“Some people are pure evil,” Vera states as matter-of-factly as she would report table two is out of ketchup. “That TV isn’t for our benefit, you know.”
Ashley flinches at the reprimand and scurries to deliver lunch to her customers.
Drexler hides the notebook inside his blazer once more, signaling our meeting is over.
My lungs are no more real than my boots, but for an instant, yearning suffocates me. A homicide detective can’t sit in the middle of a diner talking to himself without attracting career-ending attention, but after all these months of isolation, I’m starved for words, for acknowledgment, for a brush against life.
I keep my hands clasped in my lap while he slides across the bench. The kid hasn’t had time to lose his alive instincts and scoots out of the way.
I move at the speed of thought to stand at the boy’s side and clamp my fingers around his grimy wrist. “You’re staying with me.”
He lunges toward Drexler’s retreating form as if the detective is his only hope of salvation.
Ultimately, that may be true, but he brought the kid to me because he doesn’t have a single lead to follow. The law helps the dead who help themselves.
That’s where I come in.
The boy’s tenuous bond to Drexler stretches, frays, snaps. Resistance departs like a broken sigh. Solemn onyx eyes swivel to stare up at me.
I shift my grip to his hand, more like a friend than a jailer. It’s a lie, but until he transfers his obsession to me, he’s a flight risk. “The sooner you tell me your name, the easier it will be for Drexler to punish whoever did this to you.”

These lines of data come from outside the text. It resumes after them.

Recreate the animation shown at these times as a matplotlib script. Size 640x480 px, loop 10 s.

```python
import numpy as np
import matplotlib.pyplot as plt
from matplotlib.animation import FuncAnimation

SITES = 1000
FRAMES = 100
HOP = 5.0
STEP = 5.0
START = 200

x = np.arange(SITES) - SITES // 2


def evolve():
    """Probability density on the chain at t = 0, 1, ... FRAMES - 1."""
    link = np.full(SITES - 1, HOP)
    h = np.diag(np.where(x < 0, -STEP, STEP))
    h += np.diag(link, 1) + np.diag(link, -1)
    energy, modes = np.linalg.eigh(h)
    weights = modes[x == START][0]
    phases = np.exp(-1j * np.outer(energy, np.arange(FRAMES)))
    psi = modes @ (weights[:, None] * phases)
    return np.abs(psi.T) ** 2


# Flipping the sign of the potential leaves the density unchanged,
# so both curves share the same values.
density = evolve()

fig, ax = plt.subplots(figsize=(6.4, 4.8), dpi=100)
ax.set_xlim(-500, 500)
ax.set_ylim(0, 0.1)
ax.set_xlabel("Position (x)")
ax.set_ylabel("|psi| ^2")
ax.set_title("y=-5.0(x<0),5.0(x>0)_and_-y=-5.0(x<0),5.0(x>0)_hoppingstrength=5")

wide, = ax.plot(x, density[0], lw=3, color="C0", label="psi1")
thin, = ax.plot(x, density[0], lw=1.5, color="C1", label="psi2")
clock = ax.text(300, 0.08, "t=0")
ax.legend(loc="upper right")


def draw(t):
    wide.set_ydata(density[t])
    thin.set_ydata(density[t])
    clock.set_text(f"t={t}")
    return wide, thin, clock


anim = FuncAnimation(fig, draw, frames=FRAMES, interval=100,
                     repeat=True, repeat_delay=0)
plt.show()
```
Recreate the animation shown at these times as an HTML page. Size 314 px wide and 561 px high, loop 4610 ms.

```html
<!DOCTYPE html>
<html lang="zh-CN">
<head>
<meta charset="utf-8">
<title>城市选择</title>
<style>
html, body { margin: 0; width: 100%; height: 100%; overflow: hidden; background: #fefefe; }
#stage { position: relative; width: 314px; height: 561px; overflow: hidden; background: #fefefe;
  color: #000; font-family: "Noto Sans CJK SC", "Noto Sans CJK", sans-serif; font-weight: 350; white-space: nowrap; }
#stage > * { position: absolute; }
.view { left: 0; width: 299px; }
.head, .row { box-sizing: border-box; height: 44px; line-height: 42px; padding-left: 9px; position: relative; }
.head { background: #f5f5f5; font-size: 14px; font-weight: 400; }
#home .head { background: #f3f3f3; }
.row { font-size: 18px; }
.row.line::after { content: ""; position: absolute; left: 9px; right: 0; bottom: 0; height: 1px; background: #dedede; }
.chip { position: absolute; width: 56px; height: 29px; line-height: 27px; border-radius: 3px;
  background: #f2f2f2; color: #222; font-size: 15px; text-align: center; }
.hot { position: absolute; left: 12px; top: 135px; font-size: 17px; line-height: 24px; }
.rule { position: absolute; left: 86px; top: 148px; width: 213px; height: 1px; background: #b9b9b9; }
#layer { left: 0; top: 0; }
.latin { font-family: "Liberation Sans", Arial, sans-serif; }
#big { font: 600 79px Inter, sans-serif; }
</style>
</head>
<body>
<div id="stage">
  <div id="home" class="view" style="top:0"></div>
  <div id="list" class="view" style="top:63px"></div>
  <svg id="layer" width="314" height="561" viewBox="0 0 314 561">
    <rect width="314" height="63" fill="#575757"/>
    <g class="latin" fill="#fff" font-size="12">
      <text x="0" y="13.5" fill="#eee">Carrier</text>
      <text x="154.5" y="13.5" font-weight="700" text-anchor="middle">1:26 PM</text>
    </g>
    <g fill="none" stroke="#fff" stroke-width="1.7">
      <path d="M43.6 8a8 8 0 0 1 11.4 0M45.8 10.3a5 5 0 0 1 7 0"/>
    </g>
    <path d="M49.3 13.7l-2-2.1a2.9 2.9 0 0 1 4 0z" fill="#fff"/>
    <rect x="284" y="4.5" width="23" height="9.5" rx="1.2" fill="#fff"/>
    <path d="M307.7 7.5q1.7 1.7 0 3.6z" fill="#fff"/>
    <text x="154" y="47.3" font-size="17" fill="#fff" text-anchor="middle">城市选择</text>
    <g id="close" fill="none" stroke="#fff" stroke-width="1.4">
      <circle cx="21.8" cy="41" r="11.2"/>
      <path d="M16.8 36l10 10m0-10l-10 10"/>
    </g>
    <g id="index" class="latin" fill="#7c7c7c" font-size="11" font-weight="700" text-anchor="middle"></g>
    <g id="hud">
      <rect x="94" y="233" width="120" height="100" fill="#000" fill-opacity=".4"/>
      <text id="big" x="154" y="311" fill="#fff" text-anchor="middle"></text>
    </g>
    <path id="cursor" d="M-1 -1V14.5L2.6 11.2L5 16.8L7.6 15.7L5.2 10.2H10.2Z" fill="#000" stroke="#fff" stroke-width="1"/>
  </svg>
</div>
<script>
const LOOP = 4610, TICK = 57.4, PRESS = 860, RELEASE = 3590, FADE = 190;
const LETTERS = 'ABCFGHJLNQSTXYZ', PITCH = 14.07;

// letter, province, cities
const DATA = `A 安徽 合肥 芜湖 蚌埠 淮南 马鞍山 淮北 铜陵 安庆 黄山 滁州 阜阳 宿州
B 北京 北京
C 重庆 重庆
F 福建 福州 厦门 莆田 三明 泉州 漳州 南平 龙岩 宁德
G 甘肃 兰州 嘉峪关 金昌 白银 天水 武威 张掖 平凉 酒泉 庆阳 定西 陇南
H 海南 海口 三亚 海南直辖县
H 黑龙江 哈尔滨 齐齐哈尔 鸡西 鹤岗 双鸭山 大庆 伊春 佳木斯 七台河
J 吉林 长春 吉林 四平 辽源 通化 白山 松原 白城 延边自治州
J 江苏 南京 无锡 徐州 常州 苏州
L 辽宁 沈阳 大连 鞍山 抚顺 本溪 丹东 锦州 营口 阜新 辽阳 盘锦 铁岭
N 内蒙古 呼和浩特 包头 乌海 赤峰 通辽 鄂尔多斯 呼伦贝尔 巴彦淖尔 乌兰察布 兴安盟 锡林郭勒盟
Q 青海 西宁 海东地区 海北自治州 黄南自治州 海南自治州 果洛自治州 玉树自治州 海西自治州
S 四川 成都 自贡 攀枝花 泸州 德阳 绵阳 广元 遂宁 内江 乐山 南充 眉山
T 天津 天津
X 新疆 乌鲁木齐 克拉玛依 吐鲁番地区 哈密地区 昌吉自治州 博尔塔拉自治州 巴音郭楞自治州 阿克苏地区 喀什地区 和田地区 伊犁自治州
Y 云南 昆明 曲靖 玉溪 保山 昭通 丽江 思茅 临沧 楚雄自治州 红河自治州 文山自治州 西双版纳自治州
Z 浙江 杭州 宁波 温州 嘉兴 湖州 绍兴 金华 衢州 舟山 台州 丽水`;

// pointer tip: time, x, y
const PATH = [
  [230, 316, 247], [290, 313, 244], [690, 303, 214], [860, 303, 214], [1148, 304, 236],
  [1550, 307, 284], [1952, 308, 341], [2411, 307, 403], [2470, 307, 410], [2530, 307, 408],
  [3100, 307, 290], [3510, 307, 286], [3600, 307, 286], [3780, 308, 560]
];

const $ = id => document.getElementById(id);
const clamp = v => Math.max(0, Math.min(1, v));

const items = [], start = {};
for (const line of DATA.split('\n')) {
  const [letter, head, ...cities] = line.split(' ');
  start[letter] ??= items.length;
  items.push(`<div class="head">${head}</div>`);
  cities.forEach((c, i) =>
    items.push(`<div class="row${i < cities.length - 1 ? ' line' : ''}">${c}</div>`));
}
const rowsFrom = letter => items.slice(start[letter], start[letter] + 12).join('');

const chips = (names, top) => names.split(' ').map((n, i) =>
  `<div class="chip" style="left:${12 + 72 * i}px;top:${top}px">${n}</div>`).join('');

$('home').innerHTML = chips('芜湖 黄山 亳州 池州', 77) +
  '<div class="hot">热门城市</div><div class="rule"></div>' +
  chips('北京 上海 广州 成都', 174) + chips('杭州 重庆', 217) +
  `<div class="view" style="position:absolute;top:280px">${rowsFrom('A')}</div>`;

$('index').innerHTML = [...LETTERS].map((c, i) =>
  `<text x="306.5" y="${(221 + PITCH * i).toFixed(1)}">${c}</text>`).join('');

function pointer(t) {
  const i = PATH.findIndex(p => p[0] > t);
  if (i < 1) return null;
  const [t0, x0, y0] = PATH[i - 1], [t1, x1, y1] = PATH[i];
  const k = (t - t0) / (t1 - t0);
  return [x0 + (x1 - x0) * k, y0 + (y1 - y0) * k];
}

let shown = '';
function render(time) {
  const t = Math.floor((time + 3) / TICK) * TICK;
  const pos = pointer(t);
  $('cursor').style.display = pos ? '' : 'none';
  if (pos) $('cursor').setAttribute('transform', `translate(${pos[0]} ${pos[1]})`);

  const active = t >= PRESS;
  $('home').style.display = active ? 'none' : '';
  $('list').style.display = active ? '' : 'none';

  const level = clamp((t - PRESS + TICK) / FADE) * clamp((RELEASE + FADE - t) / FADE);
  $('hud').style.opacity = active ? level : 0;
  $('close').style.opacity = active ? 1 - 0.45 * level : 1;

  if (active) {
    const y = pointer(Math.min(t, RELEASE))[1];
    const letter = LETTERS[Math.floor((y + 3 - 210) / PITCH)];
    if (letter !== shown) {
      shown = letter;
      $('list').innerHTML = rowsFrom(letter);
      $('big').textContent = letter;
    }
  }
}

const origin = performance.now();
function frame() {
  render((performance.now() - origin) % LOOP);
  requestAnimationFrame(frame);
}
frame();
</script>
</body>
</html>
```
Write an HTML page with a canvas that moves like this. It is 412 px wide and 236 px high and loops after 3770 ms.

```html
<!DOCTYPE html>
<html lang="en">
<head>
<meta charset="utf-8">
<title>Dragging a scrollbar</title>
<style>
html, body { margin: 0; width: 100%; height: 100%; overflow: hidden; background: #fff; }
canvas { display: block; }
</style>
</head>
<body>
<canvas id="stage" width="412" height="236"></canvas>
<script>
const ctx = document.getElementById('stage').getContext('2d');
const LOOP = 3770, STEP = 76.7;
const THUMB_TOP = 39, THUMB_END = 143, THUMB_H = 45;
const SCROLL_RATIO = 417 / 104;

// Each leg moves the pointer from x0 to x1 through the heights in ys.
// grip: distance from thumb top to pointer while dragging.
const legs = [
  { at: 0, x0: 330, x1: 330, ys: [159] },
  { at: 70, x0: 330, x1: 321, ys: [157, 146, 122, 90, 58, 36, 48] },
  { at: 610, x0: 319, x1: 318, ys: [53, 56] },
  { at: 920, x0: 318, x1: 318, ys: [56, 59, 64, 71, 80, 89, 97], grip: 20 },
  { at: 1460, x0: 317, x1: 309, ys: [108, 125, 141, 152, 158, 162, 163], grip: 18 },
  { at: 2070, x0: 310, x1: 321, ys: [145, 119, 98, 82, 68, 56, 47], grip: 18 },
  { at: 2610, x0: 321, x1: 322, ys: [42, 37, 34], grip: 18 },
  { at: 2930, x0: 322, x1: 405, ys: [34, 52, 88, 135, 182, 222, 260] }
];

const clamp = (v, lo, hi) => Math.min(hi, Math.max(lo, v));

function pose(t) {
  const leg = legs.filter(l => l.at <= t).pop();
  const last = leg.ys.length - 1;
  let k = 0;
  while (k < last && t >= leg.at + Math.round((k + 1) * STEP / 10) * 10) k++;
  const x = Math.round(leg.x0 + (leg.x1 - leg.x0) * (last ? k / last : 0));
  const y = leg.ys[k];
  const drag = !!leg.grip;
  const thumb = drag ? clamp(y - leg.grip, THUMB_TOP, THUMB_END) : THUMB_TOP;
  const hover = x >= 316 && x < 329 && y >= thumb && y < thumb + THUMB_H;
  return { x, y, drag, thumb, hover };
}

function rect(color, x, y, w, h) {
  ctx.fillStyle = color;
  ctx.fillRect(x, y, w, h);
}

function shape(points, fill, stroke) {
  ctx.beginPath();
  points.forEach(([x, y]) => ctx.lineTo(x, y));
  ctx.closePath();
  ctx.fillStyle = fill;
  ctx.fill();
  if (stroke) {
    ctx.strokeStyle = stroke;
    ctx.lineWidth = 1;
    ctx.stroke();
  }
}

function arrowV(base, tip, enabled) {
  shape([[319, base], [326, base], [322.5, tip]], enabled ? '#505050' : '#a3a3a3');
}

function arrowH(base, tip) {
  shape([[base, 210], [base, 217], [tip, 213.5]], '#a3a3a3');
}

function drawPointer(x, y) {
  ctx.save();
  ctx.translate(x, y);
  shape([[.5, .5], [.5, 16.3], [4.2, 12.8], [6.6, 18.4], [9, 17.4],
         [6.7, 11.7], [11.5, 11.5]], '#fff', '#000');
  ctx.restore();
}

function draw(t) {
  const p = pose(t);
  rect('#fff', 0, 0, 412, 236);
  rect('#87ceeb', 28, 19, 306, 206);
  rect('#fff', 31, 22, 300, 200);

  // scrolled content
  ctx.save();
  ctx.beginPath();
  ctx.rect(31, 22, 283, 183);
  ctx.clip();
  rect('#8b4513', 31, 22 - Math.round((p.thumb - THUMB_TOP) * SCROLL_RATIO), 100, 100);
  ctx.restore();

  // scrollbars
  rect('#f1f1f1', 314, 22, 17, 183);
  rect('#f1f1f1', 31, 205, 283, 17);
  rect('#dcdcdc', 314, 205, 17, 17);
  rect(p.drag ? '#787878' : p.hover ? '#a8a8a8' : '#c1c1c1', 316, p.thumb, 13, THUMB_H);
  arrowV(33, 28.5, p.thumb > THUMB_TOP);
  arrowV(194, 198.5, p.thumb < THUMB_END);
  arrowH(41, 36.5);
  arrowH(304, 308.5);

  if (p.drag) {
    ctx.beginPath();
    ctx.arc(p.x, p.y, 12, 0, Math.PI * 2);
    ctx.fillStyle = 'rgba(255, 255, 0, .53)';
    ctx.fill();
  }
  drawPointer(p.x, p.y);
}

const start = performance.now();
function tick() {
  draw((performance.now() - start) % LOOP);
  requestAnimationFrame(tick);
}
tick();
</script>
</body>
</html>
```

The coin slot of his mouth twitches, widens, stretches until I could fit my fist in the opening if not for the avalanche of dirt pouring out.
I haven’t seen this trick before, so he has my full attention.
The spill of spectral earth slows, then ceases, leaving his mouth agape in a silent scream. For a moment, I think the blackness within is the residue of grave vomit.
I see long before I comprehend, and I’m even slower to admit the truth.
The crypt of his mouth has been robbed of teeth and tongue.
© 2018 Ren Benton. Archived.